An embroidered silk thangka depicting Ekadashamukha Avalokiteshvara, Qing dynasty, Kangxi period
This embroidered silk thangka depicting Ekadashamukha Avalokiteshvara measures 60.5cm by 40cm and is expected to fetch US$80,000-120,000. This emanation of Avalokiteshvara is said to have manifested after the bodhisattva observed the misery of the world and was so filled with compassion that his head split into ten pieces. His spiritual father Amitabha arranged the ten pieces into a pyramid and placed his own face on top.
Likely copied from or based on a painted Tibetan thangka, this piece reflects the development of the uniquely Tibeto-Chinese style that arose out of the synergy between the Qing court and Tibetan Buddhism. From the Yuan dynasty on, following the Chinese tradition of creating embroidered and kesi versions of scroll paintings, painted Tibetan Buddhist images were similarly replicated in luxurious textiles as gifts. The extraordinary value and the beauty of these lustrous, vibrant textiles made these ‘copies’ much more valuable than the painted ‘originals.’
A silk embroidered thangka of Shakyamuni in the Metropolitan Museum of Art, New York
Kangxi period examples are rare in comparison with Qianlong examples, considering the number of related works dating to the Qianlong period. There is another example of embroidery featuring Eleven-headed bodhisattva Guanyin in the Metropolitan Museum. However, the simpler decorative elements, restrained landscape, and stark midnight-blue ground of the present thangka suggest the earlier date.

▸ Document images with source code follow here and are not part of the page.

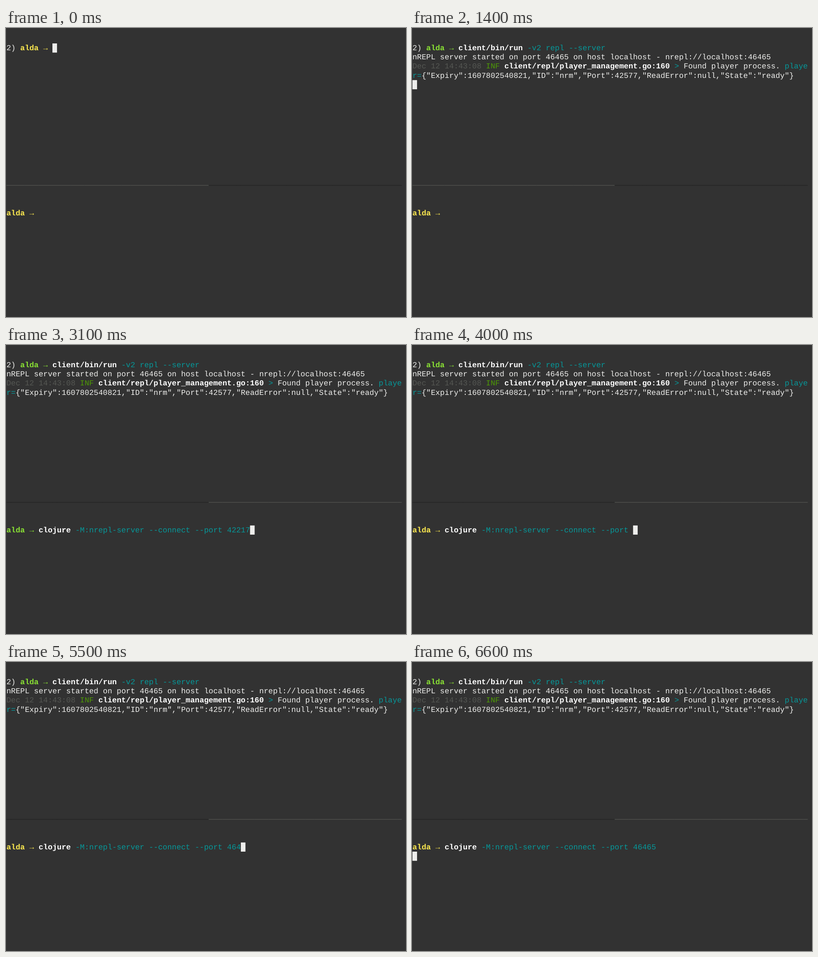
Animation, 879 px wide and 637 px high, one loop 8000 ms. Source, as an HTML page:

```html
<!DOCTYPE html>
<html lang="en">
<head>
<meta charset="utf-8">
<title>Two terminal panes</title>
<style>
  html, body { margin: 0; width: 100%; height: 100%; overflow: hidden; background: #323232; }
  svg {
    position: absolute; left: 0; top: 0; width: 879px; height: 637px;
    font: 16.83px "Liberation Mono", monospace;
    font-variant-ligatures: none;
    text-rendering: geometricPrecision;
  }
  text { white-space: pre; }
  #cursor { fill: #eeeeec; }
  .plain { fill: #eeeeec; }
  .cmd { fill: #fff; font-weight: bold; }
  .arg { fill: #06989a; }
  .info { fill: #4e9a06; }
  .dim { fill: #555753; }
  .dark { fill: #222; }
  .under { fill: #323232; }
  .yellow { fill: #fce94f; }
  .green { fill: #8ae234; }
  .bold { font-weight: bold; }
</style>
</head>
<body>
<svg id="screen" viewBox="0 0 879 637"><rect id="cursor" width="10.1" height="20.21"/></svg>
<script>
const LOOP = 8000, CELL = 10.1, LINE = 20.21;
const LEFT = 1, TOP = 34, BASELINE = 15;
const screen = document.getElementById('screen');
const cursor = document.getElementById('cursor');
const pieces = [];

function place(el, row, col, drop = 0) {
  el.setAttribute('x', LEFT + col * CELL);
  el.setAttribute('y', TOP + row * LINE + drop);
}

// Text on the character grid, visible from start to end (ms).
function put(row, col, text, style, start = 0, end = LOOP) {
  const el = document.createElementNS(screen.namespaceURI, 'text');
  el.textContent = text;
  el.setAttribute('class', style);
  place(el, row, col, BASELINE);
  screen.append(el);
  pieces.push({ el, start, end });
}

// Consecutive [text, style] runs on one line.
function putLine(row, col, runs, start, end) {
  for (const [text, style] of runs) {
    put(row, col, text, style, start, end);
    col += text.length;
  }
}

function prompt(row, col, color, start, end) {
  putLine(row, col, [['alda', color + ' bold'], [' →', color]], start, end);
}

// Upper pane: the server
put(0, 0, '2)', 'plain');
prompt(0, 3, 'yellow', 0, 500);
prompt(0, 3, 'green', 500);
putLine(0, 10, [['client/bin/run', 'cmd'], [' -v2 repl --server', 'arg']], 500);
put(1, 0, 'nREPL server started on port 46465 on host localhost - nrepl://localhost:46465', 'plain', 1400);
putLine(2, 0, [
  ['Dec 12 14:43:08 ', 'dim'], ['INF ', 'info'],
  ['client/repl/player_management.go:160', 'cmd'],
  [' > ', 'arg'], ['Found player process. ', 'plain'], ['playe', 'arg']
], 1400);
putLine(3, 0, [
  ['r=', 'arg'],
  ['{"Expiry":1607802540821,"ID":"nrm","Port":42577,"ReadError":null,"State":"ready"}', 'plain']
], 1400);

// Divider: the lit half marks the active pane
const divider = (left, right, start, end) =>
  putLine(15, 0, [['─'.repeat(44), left], ['─'.repeat(42), right]], start, end);
divider('dim', 'dark', 0, 2200);
divider('dark', 'dim', 2200);

// Lower pane: the client
prompt(18, 0, 'yellow', 0, 3100);
prompt(18, 0, 'green', 3100, 3500);
prompt(18, 0, 'yellow', 3500);
putLine(18, 7, [['clojure', 'cmd'], [' -M:nrepl-server --connect --port ', 'arg']], 3100);
put(18, 48, '42217', 'arg', 3100, 4000);
putLine(18, 49, [['2', 'under'], ['217', 'dim']], 5000, 5300);
const keyTimes = [5000, 5300, 5500, 5900, 6100];
[...'46465'].forEach((digit, i) => put(18, 48 + i, digit, 'arg', keyTimes[i]));

// [time, row, column]
const cursorSteps = [
  [0, 0, 10], [500, 0, 42], [1400, 4, 0], [2200, 18, 7], [3100, 18, 53], [4000, 18, 48],
  ...keyTimes.map((time, i) => [time, 18, 49 + i]),
  [6600, 19, 0]
];

const origin = performance.now();
function render(now) {
  const t = Math.max(0, now - origin) % LOOP;
  for (const { el, start, end } of pieces)
    el.style.visibility = t >= start && t < end ? 'visible' : 'hidden';
  const [, row, col] = cursorSteps.findLast(([time]) => time <= t);
  place(cursor, row, col);
  requestAnimationFrame(render);
}
render(origin);
</script>
</body>
</html>
```
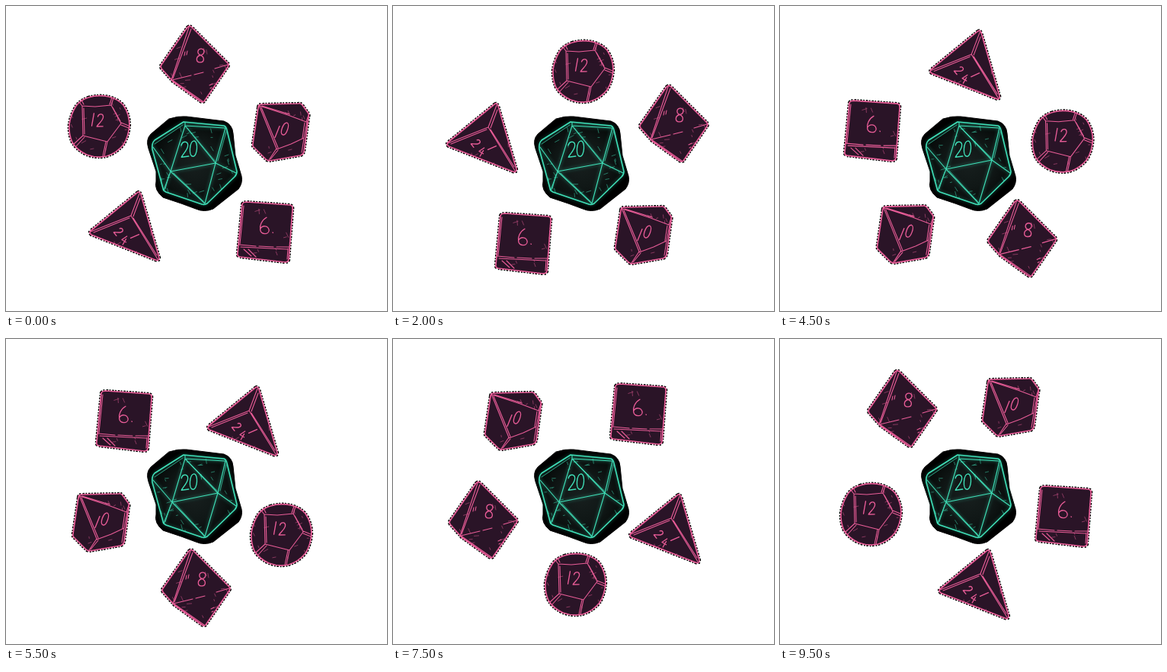
Write an HTML page that moves like this. It is 500 px wide and 400 px high and loops after 10 s.

```html
<!DOCTYPE html>
<html lang="en">
<head>
<meta charset="utf-8">
<title>Dice ring</title>
<style>
html, body { margin: 0; width: 100%; height: 100%; overflow: hidden; background: #fff; }
svg { display: block; width: 500px; height: 400px; }
path { fill: none; stroke-linecap: round; stroke-linejoin: round; }
.die { stroke: #e85c97; }
.d20 { stroke: #3fe0b8; }
</style>
</head>
<body>
<svg id="stage" viewBox="0 0 500 400" role="img" aria-label="Dice circling a twenty-sided die">
  <defs>
    <radialGradient id="shade">
      <stop offset="0" stop-color="#171f1e"/>
      <stop offset=".6" stop-color="#101716"/>
      <stop offset="1" stop-color="#070b0a"/>
    </radialGradient>
    <filter id="soft"><feGaussianBlur stdDeviation="2"/></filter>
  </defs>
</svg>
<script>
const NS = 'http://www.w3.org/2000/svg';
const stage = document.getElementById('stage');
const STEP = 500, STEPS = 20, CX = 243, CY = 202;

// Hand-lettered digits in a box 8 wide and 17 high
const GLYPHS = {
  0: 'M4 0C-1 1-1 17 4 17C9 17 9 0 4 0Z',
  1: 'M4 0L4 17',
  2: 'M0 4C1-1 8-1 7 5C6 10 2 13 0 17L8 16',
  4: 'M5 0L0 10L9 10M6 5L6 17',
  6: 'M6 0C1 3-1 9 0 13C1 18 9 18 9 13C8 8 2 8 0 12',
  8: 'M4 8C-1 6 0 0 5 0C10 1 9 7 4 8C-2 10-1 17 4 17C10 17 10 10 4 8',
  '.': 'M4 16L4.3 16.3'
};

// Digits are [text, x, y, scale, turn]; keys are centres at the steps in KEYS
const KEYS = [0, 4, 7, 11, 13, 15, 19];
const DICE = [
  { name: '8', at: [248, 76],
    edge: 'M238 28Q241 25 244 28L291 75Q293 77 291 80L260 125Q258 127 255 125L219 99L204 82Q202 79 204 77Z',
    inner: 'M240 28L217 97M243 30L219 95M218 97L258 125M218 97L243 91M247 90L259 87M274 82L291 77M235 60L234 65M238 59L237 64M267 104L271 102M268 108L270 107',
    digits: [['8', 255, 65, 1.05, 4]],
    keys: [248, 76, 369, 154, 365, 248, 250, 326, 167, 305, 119, 237, 161, 91] },
  { name: '10', at: [361, 166],
    edge: 'M331 133Q331 129 336 129L383 128Q387 127 389 130L397 141Q398 143 397 146L391 191Q390 195 386 196L346 203Q343 203 341 201L325 185Q323 183 324 180Z',
    inner: 'M332 130L355 187L345 202M335 133L357 186M333 131L370 143L394 152L397 143M336 131L372 142M355 188L374 181L391 173L395 152M392 153L389 173M357 189L347 201M391 174L388 192',
    digits: [['1', 356, 165, .94, 22], ['0', 366, 161, .98, 20]],
    keys: [361, 166, 329, 301, 231, 328, 125, 241, 127, 167, 158, 108, 303, 90] },
  { name: '6', at: [340, 296],
    edge: 'M310 260Q311 257 316 257L373 261Q377 262 376 267L371 333Q370 336 366 336L307 329Q303 328 304 324Z',
    inner: 'M306 313L328 315M332 315L351 316M355 316L372 316M308 316L369 319M312 319L322 328M318 319L328 329M370 318L369 332M312 262L307 312',
    digits: [['6', 339, 288, 1.28, 2], ['.', 350, 288, 1.2, 0]],
    keys: [340, 296, 171, 311, 119, 228, 155, 107, 236, 89, 322, 98, 372, 232] },
  { name: '4', at: [155, 289],
    edge: 'M172 245Q175 242 177 247L201 330Q201 335 196 333L112 300Q108 297 112 294Z',
    inner: 'M111 296L164 275L175 246M164 275L199 332M115 297L162 278M167 276L176 252M167 278L198 327',
    digits: [['2', 148, 296, .72, 58], ['4', 155, 307, .72, 30], ['1', 169, 302, .7, 66]],
    keys: [155, 289, 116, 173, 164, 94, 310, 108, 360, 169, 356, 249, 254, 322] },
  { name: '12', at: [122, 158],
    edge: 'M108 120Q121 116 135 119Q147 122 154 130Q162 142 162 156Q161 171 154 182Q145 193 132 197Q119 200 106 195Q93 189 87 179Q82 168 83 155Q85 142 92 131Q98 123 108 120Z',
    inner: 'M100 131L117 132L138 130L151 154L133 178L101 170ZM102 134L103 168M100 131L96 126M102 129L99 123M138 130L141 121M136 129L139 120M151 153L161 157M151 156L161 160M133 178L129 197M131 178L127 197M101 170L89 181M103 172L92 184M140 133L150 151',
    digits: [['1', 114, 149, .98, 10], ['2', 124, 150, 1, 6]],
    keys: [122, 158, 249, 86, 332, 108, 361, 257, 323, 306, 239, 322, 119, 230] }
];

function add(parent, tag, attrs) {
  const el = document.createElementNS(NS, tag);
  for (const key in attrs) el.setAttribute(key, attrs[key]);
  return parent.appendChild(el);
}

function line(parent, d, width, extra) {
  return add(parent, 'path', { d, 'stroke-width': width, ...extra });
}

function random(seed) {
  return () => (seed = seed * 16807 % 2147483647) / 2147483647;
}

function drawDigit(parent, [ch, x, y, scale, turn], width) {
  line(parent, GLYPHS[ch], width / scale, {
    transform: `translate(${x} ${y}) rotate(${turn}) scale(${scale}) translate(-4 -8.5)`
  });
}

// Short scratches scattered around the rim of a face
function scratches(parent, clip, x, y, radius, count, seed) {
  const rnd = random(seed);
  let d = '';
  for (let i = 0; i < count; i++) {
    const a = rnd() * 2 * Math.PI, r = radius * (.55 + .45 * rnd());
    const turn = (i % 2 ? -.5 : 1) + rnd() * .5, len = 2 + rnd() * 5;
    d += `M${(x + r * Math.cos(a)).toFixed(1)} ${(y + r * Math.sin(a)).toFixed(1)}`
       + `l${(len * Math.cos(turn)).toFixed(1)} ${(len * Math.sin(turn)).toFixed(1)}`;
  }
  line(parent, d, .7, { 'clip-path': `url(#${clip})`, opacity: .7 });
}

function clipFor(id, d) {
  add(add(stage.querySelector('defs'), 'clipPath', { id }), 'path', { d });
}

function drawDie(die, i) {
  const clip = 'clip' + die.name;
  clipFor(clip, die.edge);
  die.node = add(stage, 'g', { class: 'die', 'aria-label': die.name });
  line(die.node, die.edge, 4.2, {
    style: 'stroke:#000;stroke-linecap:butt', 'stroke-dasharray': '2.6 1.4 1.8 1.8'
  });
  line(die.node, die.edge, 1.7, { style: 'fill:#2a1427' });
  line(die.node, die.inner, 1.1);
  scratches(die.node, clip, ...die.at, 42, 17, 911 + i * 137);
  die.digits.forEach(g => drawDigit(die.node, g, 1.35));
}

const BLOB = 'M214 148Q226 144 237 145L286 151Q297 155 298 167L301 196L309 223Q311 232 305 240L272 266Q260 271 249 266L230 259L206 251Q194 241 197 230L197 217L187 187Q183 175 190 168Z';

function drawCentre(left, right, seed) {
  const g = add(stage, 'g', { class: 'd20', 'aria-label': '20' });
  const edge = 'M233 152L286 157Q289 158 290 163L303 217Q303 221 300 224L264 259Q261 261 257 260L210 244Q206 242 206 239L192 188Q191 180 195 176Z';
  const a = left.join(' '), b = right.join(' ');
  const net = `M235 157L${a}L${b}ZM193 185L${a}L207 242M${a}L261 259L${b}L288 160M${b}L302 219M235 157L287 160M235 153L235 157`;
  const clip = 'clip20' + seed;
  clipFor(clip, edge);
  line(g, BLOB, 1, { style: 'fill:#000;stroke:#000' });
  line(g, edge, 0, { style: 'fill:url(#shade);stroke:none' });
  line(g, edge + net, 3, { filter: 'url(#soft)', opacity: .28 });
  line(g, edge, 1.6);
  line(g, net, 1.1);
  line(g, `M238 160L${right[0] - 1} ${right[1] - 3}M${left[0] + 4} ${left[1] + 2}L259 256`
    + `M${left[0] - 2} ${left[1] + 4}L209 240M${right[0] + 3} ${right[1] - 3}L289 165M195 181L232 156`, .7);
  scratches(g, clip, 247, 207, 52, 34, seed);
  [['2', 235, 188, 1.2, 0], ['0', 246, 187, 1.2, 4]].forEach(d => drawDigit(g, d, 1.4));
  return g;
}

const centres = [
  drawCentre([216, 217], [275, 206], 4021),
  drawCentre([218, 214], [278, 202], 7753)
];
DICE.forEach(drawDie);

function polar(x, y) {
  return [Math.atan2(y - CY, x - CX), Math.hypot(x - CX, y - CY)];
}

// Moves clockwise around the centre between two neighbouring key places
function place(die, step) {
  let i = KEYS.length - 1;
  while (KEYS[i] > step) i--;
  const n = (i + 1) % KEYS.length, span = (KEYS[n] || STEPS) - KEYS[i];
  const p = (step - KEYS[i]) / span;
  const [a0, r0] = polar(die.keys[2 * i], die.keys[2 * i + 1]);
  let [a1, r1] = polar(die.keys[2 * n], die.keys[2 * n + 1]);
  if (a1 < a0) a1 += 2 * Math.PI;
  const a = a0 + (a1 - a0) * p, r = r0 + (r1 - r0) * p;
  return [CX + r * Math.cos(a), CY + r * Math.sin(a)];
}

function render(time) {
  const step = Math.floor(time / STEP) % STEPS;
  for (const die of DICE) {
    const [x, y] = place(die, step);
    die.node.setAttribute('transform',
      `translate(${(x - die.at[0]).toFixed(1)} ${(y - die.at[1]).toFixed(1)})`);
  }
  centres.forEach((g, i) => g.setAttribute('display', step % 2 === i ? 'inline' : 'none'));
}

function tick() {
  render(performance.now());
  requestAnimationFrame(tick);
}
render(0);
requestAnimationFrame(tick);
</script>
</body>
</html>
```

A gilt-lacquer, polychrome wood and gesso figure of Jinasagara Avalokiteshvara and consort
Ming Dynasty, Xuande Period
Lot no.: 329
Estimate: US$1,000,000 – 1,500,000
A gilt-bronze figure of Avalokiteshvara Padmapani
Yongle Mark and Period
Lot no.: 328
Estimate: US$500,000 – 700,000
A large gilt-bronze figure of Avalokiteshvara, 17th Century
Lot no.: 314
Estimate: US$200,000 – 300,000
An embroidered silk thangka depicting Ekadashamukha Avalokiteshvara
Qing Dynasty, Kangxi Period
Lot no.: 327
Size: 60.5 x 40cm
Estimate: US$80,000 – 120,000
Auction house: Sotheby’s New York
Sale: Bodies of Infinite Light Featuring an Important Collection of Buddhist Figures Formerly in the Collection of the Chang Foundation
Sale: 10 September 2019｜3pm